## What to produce
Return the following from the records below: each line, word for word, starting with the line that contains "176H593L589 208L583 213ZM593" and going on through the line that contains "91C584 77 599", with nothing outside that range.

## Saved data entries
———

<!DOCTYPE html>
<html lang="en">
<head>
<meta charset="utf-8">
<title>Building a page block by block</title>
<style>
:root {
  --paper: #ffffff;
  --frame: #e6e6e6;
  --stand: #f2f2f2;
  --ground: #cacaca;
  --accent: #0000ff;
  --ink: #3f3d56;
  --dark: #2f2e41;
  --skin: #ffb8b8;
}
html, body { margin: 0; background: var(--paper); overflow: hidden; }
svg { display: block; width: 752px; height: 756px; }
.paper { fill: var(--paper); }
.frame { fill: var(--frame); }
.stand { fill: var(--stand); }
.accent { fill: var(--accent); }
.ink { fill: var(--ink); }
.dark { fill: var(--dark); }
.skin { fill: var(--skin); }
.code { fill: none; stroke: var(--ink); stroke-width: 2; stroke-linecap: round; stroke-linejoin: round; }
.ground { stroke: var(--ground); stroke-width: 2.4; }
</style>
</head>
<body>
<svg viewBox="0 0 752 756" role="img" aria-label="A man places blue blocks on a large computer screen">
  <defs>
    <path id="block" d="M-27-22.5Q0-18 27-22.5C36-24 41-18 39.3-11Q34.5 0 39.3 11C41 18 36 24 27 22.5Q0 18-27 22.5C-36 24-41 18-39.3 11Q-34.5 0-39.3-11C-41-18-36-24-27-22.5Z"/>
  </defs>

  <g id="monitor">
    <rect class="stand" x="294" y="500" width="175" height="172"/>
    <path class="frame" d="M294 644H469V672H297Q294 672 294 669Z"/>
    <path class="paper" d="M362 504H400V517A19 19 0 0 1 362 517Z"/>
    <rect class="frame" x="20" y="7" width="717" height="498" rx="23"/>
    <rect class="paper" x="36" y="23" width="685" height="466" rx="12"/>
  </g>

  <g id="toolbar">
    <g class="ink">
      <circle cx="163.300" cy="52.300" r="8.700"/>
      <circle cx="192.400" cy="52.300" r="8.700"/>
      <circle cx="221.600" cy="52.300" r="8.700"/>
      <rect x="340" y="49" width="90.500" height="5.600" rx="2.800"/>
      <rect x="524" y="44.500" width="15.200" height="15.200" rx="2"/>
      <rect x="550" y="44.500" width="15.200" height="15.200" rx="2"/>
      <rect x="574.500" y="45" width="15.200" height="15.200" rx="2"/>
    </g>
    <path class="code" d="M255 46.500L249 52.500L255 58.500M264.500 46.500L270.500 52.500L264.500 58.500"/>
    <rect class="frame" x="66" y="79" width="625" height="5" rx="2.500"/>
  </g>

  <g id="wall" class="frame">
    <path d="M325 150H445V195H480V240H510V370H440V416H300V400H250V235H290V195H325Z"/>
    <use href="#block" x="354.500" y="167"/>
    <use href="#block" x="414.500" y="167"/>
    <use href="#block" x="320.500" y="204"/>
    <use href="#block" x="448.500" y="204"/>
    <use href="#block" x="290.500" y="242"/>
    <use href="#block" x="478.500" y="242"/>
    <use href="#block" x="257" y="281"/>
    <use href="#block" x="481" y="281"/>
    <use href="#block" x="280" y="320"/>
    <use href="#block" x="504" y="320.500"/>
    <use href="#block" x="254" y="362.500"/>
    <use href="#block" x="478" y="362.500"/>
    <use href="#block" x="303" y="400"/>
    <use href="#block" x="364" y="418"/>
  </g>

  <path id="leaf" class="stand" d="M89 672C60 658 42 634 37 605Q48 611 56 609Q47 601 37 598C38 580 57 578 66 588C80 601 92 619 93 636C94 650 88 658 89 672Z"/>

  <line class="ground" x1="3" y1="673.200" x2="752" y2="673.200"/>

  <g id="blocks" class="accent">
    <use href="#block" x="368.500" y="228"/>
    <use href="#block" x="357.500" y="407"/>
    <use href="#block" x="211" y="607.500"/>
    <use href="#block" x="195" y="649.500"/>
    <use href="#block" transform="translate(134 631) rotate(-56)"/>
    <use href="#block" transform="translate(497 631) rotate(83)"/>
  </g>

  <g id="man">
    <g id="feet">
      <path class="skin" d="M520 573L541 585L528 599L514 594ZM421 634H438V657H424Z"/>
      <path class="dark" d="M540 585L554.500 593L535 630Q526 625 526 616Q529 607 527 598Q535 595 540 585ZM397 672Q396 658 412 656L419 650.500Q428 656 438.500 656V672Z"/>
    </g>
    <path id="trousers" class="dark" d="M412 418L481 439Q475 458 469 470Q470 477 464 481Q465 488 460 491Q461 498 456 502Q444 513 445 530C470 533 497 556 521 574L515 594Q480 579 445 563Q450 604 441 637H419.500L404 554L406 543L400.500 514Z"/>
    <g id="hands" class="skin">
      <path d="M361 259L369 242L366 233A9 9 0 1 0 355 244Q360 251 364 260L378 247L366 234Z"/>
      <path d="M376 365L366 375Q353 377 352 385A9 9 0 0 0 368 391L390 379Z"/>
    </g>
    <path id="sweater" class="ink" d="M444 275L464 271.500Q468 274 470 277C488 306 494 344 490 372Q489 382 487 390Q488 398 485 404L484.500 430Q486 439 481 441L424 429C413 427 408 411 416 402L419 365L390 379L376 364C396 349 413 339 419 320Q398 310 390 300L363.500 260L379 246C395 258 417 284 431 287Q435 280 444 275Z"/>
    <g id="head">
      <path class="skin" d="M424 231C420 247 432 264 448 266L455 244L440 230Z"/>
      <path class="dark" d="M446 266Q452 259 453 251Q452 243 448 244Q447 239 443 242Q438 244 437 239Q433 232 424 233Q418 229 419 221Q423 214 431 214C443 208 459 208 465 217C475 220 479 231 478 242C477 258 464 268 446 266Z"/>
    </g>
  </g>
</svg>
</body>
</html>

———

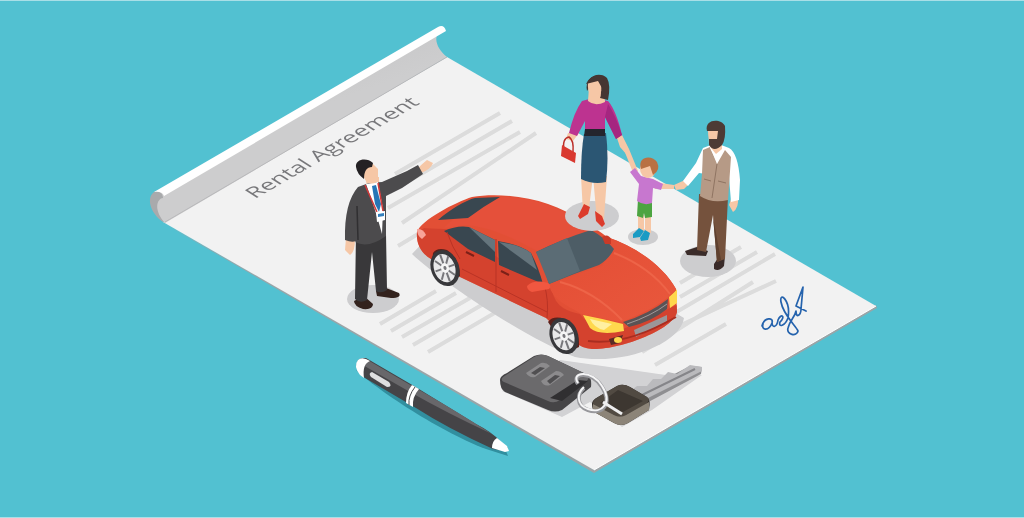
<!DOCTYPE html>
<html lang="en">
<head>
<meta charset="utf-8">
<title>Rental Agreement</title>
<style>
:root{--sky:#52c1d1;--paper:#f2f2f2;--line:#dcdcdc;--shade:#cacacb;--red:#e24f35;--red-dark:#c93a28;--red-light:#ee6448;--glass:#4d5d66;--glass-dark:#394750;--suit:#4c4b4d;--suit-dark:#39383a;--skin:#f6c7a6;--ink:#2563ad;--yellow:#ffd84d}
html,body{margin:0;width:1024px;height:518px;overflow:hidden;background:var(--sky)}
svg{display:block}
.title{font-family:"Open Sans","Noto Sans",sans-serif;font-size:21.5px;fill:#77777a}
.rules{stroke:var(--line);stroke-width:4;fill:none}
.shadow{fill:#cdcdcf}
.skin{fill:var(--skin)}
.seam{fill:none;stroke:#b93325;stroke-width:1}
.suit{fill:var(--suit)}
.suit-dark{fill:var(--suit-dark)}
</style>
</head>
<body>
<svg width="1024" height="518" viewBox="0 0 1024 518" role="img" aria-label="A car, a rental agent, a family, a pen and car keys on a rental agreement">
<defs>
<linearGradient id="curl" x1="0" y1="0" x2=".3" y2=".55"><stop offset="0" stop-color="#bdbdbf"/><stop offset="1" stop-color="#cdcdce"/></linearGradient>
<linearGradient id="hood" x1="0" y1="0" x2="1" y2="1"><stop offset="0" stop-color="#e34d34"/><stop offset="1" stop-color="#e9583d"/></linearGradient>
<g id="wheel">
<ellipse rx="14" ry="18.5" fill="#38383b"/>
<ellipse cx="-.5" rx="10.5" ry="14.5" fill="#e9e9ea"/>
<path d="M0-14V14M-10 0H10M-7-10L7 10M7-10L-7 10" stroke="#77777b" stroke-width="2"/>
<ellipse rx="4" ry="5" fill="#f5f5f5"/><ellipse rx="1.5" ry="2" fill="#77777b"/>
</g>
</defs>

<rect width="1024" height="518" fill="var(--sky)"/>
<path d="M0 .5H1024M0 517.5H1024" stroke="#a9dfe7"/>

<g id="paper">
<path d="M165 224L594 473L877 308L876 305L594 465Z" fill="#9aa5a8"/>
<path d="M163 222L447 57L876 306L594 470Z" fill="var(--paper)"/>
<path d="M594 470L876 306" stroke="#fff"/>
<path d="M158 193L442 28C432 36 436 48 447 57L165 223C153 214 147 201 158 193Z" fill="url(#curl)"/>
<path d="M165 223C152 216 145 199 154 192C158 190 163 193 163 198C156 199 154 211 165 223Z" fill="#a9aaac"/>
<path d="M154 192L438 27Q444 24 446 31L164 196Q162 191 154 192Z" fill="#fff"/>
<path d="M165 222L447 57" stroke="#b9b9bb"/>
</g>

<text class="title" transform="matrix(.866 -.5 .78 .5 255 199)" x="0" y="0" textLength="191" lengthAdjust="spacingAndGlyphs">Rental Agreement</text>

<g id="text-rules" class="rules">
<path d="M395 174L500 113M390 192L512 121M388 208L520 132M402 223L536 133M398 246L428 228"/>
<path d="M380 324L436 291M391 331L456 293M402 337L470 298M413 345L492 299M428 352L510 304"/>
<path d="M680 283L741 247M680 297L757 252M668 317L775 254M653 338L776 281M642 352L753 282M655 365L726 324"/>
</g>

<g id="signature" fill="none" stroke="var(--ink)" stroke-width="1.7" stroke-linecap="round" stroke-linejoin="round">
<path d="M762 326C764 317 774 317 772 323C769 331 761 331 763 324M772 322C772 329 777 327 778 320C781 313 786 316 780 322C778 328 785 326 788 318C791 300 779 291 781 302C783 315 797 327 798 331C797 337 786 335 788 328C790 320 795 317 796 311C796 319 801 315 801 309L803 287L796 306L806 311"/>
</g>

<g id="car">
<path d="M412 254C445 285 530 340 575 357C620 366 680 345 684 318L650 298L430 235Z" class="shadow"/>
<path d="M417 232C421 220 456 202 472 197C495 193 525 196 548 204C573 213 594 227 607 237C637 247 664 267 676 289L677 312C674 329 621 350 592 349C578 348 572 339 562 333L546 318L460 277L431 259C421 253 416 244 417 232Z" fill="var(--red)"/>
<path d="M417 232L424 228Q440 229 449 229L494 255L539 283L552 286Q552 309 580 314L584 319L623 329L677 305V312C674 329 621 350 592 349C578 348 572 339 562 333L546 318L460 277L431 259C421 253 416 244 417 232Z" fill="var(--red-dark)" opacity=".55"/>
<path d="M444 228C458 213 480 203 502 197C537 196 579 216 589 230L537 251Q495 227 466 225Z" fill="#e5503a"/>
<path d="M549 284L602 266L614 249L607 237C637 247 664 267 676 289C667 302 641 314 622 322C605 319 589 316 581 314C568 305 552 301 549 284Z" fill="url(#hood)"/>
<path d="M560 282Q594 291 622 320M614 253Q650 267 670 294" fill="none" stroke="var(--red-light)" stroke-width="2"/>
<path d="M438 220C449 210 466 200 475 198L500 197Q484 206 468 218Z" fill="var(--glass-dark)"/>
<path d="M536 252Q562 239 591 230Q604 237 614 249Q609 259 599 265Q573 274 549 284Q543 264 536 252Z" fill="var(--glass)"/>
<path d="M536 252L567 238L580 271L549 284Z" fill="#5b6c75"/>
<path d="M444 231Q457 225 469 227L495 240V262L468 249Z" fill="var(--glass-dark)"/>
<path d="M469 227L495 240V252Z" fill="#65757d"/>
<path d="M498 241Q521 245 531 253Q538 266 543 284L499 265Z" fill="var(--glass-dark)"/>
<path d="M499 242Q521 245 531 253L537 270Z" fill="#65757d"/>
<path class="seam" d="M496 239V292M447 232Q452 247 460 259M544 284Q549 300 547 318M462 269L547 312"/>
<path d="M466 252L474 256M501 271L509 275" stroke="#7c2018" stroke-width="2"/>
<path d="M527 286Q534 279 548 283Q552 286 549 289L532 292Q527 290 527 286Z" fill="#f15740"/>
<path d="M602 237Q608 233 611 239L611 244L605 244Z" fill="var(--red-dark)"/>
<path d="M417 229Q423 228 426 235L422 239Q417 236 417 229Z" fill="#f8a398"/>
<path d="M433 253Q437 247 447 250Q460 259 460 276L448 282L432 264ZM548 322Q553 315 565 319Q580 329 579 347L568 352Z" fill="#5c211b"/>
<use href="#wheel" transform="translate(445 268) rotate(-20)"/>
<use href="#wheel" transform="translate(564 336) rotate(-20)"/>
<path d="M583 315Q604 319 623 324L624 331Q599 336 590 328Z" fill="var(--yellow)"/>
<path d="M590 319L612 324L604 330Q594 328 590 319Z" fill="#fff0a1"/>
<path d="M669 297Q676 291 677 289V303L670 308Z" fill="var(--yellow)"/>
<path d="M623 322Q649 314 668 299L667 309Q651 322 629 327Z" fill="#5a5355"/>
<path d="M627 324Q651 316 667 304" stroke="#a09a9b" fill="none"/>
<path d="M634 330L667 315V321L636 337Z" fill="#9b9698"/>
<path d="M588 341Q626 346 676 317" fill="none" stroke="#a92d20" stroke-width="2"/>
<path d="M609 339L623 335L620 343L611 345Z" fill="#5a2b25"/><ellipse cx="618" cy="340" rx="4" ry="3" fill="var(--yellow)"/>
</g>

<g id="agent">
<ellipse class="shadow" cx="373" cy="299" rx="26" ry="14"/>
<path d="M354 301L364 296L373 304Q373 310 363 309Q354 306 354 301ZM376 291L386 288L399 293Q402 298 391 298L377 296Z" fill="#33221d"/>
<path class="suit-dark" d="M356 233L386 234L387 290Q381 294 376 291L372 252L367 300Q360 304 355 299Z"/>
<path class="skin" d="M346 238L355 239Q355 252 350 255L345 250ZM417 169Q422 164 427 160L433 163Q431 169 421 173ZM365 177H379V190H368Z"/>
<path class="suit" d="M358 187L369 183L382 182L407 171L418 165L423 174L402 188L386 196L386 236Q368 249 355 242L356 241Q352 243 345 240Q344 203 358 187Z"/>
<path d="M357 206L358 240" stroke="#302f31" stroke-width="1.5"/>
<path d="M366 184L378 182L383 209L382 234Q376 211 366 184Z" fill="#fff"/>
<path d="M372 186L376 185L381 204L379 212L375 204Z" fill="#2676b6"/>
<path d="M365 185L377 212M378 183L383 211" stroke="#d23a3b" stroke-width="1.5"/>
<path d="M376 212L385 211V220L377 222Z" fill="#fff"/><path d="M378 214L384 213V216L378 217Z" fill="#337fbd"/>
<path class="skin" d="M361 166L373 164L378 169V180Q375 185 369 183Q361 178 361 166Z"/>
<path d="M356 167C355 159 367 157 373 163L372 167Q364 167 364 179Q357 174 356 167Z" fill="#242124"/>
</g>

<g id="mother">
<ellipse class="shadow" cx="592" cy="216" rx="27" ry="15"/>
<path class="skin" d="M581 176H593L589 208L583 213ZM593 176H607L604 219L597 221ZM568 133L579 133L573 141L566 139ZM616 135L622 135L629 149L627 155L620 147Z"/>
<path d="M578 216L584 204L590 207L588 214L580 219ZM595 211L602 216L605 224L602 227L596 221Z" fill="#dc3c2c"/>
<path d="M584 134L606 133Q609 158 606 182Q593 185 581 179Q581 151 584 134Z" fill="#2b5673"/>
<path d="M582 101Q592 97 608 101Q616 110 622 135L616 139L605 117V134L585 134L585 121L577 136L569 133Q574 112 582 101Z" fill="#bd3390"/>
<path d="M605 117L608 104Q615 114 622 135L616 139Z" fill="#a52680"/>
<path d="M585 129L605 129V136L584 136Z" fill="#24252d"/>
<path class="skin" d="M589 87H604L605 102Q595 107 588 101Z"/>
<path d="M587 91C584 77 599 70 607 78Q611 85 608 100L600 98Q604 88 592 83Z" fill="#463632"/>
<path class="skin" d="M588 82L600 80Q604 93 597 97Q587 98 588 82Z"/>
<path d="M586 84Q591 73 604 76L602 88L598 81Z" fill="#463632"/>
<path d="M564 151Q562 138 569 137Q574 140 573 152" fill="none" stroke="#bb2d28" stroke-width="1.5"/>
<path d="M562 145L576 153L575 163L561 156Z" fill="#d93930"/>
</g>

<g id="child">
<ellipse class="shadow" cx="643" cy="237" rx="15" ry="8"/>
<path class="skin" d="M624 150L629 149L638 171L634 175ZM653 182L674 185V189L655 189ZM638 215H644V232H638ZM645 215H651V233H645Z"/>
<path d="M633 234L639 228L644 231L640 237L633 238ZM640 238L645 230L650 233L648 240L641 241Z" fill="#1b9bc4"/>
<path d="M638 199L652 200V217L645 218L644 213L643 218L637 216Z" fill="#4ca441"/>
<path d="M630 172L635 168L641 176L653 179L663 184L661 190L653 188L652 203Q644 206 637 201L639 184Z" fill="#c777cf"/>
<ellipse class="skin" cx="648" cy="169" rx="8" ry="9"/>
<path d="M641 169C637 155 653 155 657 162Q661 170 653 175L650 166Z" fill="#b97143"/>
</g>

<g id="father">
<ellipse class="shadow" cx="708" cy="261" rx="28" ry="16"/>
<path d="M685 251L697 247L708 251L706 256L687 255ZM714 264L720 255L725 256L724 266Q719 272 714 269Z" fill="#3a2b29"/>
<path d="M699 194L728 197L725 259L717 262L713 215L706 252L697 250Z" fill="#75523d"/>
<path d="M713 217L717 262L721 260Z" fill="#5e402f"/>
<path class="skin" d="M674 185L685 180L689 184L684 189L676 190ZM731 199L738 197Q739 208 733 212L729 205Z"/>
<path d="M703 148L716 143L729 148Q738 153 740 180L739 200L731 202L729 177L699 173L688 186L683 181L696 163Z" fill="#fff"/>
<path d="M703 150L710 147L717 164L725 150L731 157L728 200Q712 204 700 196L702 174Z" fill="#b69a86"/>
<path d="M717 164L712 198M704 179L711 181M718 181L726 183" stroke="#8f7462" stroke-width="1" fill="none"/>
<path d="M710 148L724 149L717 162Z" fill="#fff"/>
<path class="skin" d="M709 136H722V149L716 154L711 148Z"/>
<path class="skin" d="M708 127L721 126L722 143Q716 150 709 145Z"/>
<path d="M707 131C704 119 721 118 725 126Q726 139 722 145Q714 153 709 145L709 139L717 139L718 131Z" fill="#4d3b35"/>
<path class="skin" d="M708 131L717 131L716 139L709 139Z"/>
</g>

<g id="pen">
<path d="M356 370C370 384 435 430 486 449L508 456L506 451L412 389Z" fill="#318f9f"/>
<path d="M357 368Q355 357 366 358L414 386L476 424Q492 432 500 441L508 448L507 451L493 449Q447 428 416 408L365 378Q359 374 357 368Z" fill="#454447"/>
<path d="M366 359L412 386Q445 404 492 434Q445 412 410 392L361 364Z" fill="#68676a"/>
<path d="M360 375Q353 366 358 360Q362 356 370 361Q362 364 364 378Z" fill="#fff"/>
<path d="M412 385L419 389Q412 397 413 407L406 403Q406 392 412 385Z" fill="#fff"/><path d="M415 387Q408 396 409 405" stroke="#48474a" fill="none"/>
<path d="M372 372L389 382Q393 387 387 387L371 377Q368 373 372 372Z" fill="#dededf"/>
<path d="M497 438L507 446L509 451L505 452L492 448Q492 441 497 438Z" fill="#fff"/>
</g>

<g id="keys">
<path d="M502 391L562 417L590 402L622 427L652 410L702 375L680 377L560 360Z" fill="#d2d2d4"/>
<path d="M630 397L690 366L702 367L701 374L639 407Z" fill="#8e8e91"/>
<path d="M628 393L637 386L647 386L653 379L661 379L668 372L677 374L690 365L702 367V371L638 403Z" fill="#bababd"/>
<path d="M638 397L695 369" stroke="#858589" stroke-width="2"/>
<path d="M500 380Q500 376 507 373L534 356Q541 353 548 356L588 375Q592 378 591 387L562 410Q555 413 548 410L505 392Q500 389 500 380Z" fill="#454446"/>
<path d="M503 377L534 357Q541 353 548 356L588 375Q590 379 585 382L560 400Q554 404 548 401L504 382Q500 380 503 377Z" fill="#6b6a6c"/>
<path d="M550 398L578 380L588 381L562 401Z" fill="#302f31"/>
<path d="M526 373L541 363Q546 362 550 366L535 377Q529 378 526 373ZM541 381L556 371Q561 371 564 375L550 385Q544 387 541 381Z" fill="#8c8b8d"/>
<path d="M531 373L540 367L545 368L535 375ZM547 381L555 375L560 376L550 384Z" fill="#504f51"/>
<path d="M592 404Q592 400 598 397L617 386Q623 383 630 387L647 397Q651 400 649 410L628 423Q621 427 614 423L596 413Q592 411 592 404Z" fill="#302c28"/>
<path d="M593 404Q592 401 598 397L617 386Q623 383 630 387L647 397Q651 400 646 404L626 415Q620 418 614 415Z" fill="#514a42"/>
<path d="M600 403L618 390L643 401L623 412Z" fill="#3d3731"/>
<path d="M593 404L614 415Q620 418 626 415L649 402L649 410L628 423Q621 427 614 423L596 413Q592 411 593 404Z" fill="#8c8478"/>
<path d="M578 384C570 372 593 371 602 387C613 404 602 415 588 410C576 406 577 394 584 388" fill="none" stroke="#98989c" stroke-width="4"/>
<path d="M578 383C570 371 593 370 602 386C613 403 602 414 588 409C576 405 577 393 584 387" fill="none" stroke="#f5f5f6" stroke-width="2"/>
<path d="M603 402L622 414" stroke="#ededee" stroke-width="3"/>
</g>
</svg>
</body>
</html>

———

## Exercise result
<path class="skin" d="M581 176H593L589 208L583 213ZM593 176H607L604 219L597 221ZM568 133L579 133L573 141L566 139ZM616 135L622 135L629 149L627 155L620 147Z"/>
<path d="M578 216L584 204L590 207L588 214L580 219ZM595 211L602 216L605 224L602 227L596 221Z" fill="#dc3c2c"/>
<path d="M584 134L606 133Q609 158 606 182Q593 185 581 179Q581 151 584 134Z" fill="#2b5673"/>
<path d="M582 101Q592 97 608 101Q616 110 622 135L616 139L605 117V134L585 134L585 121L577 136L569 133Q574 112 582 101Z" fill="#bd3390"/>
<path d="M605 117L608 104Q615 114 622 135L616 139Z" fill="#a52680"/>
<path d="M585 129L605 129V136L584 136Z" fill="#24252d"/>
<path class="skin" d="M589 87H604L605 102Q595 107 588 101Z"/>
<path d="M587 91C584 77 599 70 607 78Q611 85 608 100L600 98Q604 88 592 83Z" fill="#463632"/>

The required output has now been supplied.